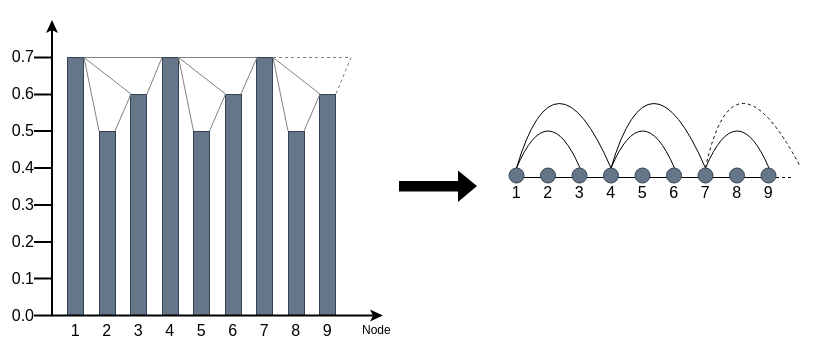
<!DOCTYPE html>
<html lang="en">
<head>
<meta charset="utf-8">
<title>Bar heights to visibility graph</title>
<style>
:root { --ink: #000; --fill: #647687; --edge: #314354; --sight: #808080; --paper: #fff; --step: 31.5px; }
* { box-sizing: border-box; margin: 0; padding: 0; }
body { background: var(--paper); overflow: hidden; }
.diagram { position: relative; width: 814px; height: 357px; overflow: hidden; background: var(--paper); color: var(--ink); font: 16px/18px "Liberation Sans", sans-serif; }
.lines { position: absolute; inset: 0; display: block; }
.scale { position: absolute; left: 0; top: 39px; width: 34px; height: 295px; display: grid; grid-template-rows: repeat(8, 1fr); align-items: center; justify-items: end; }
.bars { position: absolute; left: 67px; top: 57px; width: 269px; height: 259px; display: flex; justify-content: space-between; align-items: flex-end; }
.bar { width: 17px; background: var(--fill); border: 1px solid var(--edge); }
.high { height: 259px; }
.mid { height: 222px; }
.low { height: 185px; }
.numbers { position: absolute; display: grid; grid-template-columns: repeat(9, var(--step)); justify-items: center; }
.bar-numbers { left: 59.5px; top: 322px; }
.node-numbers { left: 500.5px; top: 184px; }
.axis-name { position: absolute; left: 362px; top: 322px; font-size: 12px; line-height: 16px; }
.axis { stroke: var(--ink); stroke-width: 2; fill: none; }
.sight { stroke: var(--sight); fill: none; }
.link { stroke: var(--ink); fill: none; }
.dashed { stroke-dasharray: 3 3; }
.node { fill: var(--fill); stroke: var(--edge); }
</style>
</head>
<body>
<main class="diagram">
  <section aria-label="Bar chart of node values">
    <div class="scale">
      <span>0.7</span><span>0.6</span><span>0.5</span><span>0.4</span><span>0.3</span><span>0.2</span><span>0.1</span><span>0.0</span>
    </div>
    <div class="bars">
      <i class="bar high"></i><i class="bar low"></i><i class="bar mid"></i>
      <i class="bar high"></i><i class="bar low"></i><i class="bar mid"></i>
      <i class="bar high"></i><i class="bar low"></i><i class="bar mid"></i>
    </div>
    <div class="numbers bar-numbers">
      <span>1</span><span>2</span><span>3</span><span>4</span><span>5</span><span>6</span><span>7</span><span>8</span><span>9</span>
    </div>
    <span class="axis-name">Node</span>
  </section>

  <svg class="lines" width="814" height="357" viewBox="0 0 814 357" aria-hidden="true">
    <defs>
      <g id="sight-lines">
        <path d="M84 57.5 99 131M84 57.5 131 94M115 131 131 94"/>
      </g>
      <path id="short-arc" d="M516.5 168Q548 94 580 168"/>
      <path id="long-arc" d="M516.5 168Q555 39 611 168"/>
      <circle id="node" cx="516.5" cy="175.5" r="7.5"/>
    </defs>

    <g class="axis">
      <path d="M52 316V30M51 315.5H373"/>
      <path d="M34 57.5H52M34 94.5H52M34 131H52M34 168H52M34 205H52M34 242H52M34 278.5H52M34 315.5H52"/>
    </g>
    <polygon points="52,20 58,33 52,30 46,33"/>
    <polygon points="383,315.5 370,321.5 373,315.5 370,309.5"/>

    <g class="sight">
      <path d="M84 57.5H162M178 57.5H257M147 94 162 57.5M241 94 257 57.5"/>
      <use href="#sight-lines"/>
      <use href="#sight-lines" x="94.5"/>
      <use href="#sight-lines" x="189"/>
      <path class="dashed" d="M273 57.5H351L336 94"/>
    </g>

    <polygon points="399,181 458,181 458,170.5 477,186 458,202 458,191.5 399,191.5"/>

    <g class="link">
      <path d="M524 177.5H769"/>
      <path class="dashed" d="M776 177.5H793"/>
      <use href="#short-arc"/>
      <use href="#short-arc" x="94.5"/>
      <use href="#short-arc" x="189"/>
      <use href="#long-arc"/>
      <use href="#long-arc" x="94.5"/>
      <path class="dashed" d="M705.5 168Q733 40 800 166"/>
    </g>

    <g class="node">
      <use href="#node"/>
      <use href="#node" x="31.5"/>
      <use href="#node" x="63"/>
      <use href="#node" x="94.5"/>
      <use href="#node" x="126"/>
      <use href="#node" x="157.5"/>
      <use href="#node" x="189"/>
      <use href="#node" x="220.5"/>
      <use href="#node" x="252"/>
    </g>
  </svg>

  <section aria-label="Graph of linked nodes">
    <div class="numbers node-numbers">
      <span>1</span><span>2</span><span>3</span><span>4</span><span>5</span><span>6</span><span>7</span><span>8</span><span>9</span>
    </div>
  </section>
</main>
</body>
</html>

* * * * * * *

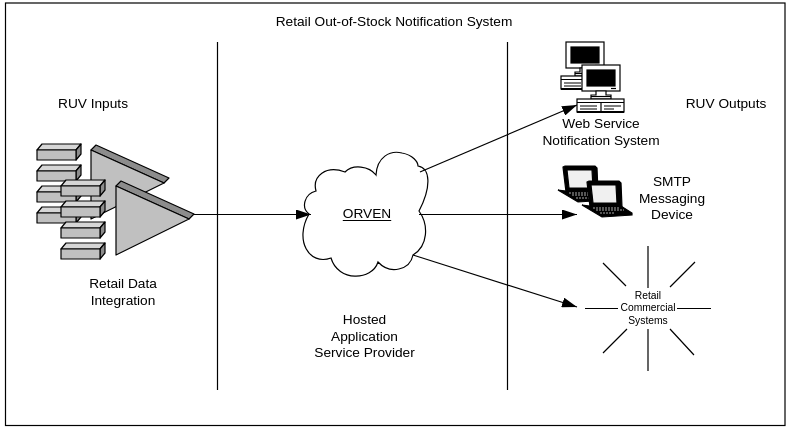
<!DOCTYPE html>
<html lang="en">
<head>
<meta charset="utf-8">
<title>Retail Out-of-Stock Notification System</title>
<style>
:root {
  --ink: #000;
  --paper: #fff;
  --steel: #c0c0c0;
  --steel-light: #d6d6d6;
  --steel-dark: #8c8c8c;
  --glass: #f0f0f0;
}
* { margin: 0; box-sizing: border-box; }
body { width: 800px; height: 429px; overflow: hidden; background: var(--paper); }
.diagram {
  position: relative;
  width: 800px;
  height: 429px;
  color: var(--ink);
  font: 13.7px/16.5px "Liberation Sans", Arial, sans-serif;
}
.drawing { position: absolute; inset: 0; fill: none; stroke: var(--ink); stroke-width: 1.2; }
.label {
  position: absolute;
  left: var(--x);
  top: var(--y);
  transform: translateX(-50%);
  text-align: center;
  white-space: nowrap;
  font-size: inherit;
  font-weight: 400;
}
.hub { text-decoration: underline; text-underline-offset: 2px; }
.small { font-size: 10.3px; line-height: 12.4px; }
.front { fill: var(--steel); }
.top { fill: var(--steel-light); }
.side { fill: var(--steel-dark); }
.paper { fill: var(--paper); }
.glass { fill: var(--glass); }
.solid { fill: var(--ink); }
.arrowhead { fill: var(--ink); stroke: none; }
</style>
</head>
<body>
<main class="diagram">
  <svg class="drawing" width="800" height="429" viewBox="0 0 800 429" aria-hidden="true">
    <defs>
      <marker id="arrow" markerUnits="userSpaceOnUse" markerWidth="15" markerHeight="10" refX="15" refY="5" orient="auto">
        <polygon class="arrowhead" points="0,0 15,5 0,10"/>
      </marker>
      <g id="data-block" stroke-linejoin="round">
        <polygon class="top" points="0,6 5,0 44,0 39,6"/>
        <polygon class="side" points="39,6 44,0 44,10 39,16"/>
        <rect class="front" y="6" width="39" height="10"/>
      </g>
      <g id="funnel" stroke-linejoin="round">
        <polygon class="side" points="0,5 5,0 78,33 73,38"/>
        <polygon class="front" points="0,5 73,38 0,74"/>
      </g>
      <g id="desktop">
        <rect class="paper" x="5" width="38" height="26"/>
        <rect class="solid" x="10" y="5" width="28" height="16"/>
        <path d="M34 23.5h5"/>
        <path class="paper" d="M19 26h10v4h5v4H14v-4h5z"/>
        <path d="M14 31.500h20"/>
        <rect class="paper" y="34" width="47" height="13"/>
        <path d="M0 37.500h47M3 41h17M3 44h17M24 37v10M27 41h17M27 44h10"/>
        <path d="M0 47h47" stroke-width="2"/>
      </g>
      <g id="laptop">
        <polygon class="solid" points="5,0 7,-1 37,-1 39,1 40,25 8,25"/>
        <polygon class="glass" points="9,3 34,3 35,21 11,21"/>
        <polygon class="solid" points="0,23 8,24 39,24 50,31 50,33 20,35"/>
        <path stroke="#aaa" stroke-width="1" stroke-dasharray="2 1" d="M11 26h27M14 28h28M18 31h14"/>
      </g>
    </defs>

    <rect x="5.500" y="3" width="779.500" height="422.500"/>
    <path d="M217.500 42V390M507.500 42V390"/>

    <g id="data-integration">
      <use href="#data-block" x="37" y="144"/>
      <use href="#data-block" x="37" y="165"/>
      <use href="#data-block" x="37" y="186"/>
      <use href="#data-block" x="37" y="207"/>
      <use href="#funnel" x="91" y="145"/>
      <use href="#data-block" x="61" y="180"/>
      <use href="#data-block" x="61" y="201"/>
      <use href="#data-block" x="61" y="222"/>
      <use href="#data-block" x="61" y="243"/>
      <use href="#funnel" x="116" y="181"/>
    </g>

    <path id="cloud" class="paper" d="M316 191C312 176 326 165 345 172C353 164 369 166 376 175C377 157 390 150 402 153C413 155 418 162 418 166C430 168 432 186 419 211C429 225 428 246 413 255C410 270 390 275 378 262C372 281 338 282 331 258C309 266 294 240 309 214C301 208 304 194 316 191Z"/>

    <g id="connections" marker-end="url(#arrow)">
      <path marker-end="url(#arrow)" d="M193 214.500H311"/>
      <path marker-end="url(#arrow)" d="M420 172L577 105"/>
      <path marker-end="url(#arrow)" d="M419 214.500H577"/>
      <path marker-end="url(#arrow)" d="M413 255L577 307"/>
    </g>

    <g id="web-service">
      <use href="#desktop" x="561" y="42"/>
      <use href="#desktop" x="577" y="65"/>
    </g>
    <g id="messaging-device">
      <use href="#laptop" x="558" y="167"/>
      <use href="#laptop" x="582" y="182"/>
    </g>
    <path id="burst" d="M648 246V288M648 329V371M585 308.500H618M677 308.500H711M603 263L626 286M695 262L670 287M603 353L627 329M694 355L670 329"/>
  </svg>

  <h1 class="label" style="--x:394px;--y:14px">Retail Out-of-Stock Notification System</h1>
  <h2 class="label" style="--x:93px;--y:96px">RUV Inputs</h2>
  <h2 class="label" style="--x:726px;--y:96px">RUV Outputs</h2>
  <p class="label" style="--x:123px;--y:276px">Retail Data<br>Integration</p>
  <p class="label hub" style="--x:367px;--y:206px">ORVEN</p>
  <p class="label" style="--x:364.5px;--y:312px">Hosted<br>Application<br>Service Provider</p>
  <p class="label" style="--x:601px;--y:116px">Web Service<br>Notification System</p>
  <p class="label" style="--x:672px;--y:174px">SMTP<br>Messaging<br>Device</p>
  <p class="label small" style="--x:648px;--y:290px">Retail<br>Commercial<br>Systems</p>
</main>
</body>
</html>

* * * * * * *

**PROBLEM REQUIREMENTS**. Your answer should be each line from the preceding material in which the word "block" occurs.

**PROBLEM SOLUTION**.
.lines { position: absolute; inset: 0; display: block; }
      <g id="data-block" stroke-linejoin="round">
      <use href="#data-block" x="37" y="144"/>
      <use href="#data-block" x="37" y="165"/>
      <use href="#data-block" x="37" y="186"/>
      <use href="#data-block" x="37" y="207"/>
      <use href="#data-block" x="61" y="180"/>
      <use href="#data-block" x="61" y="201"/>
      <use href="#data-block" x="61" y="222"/>
      <use href="#data-block" x="61" y="243"/>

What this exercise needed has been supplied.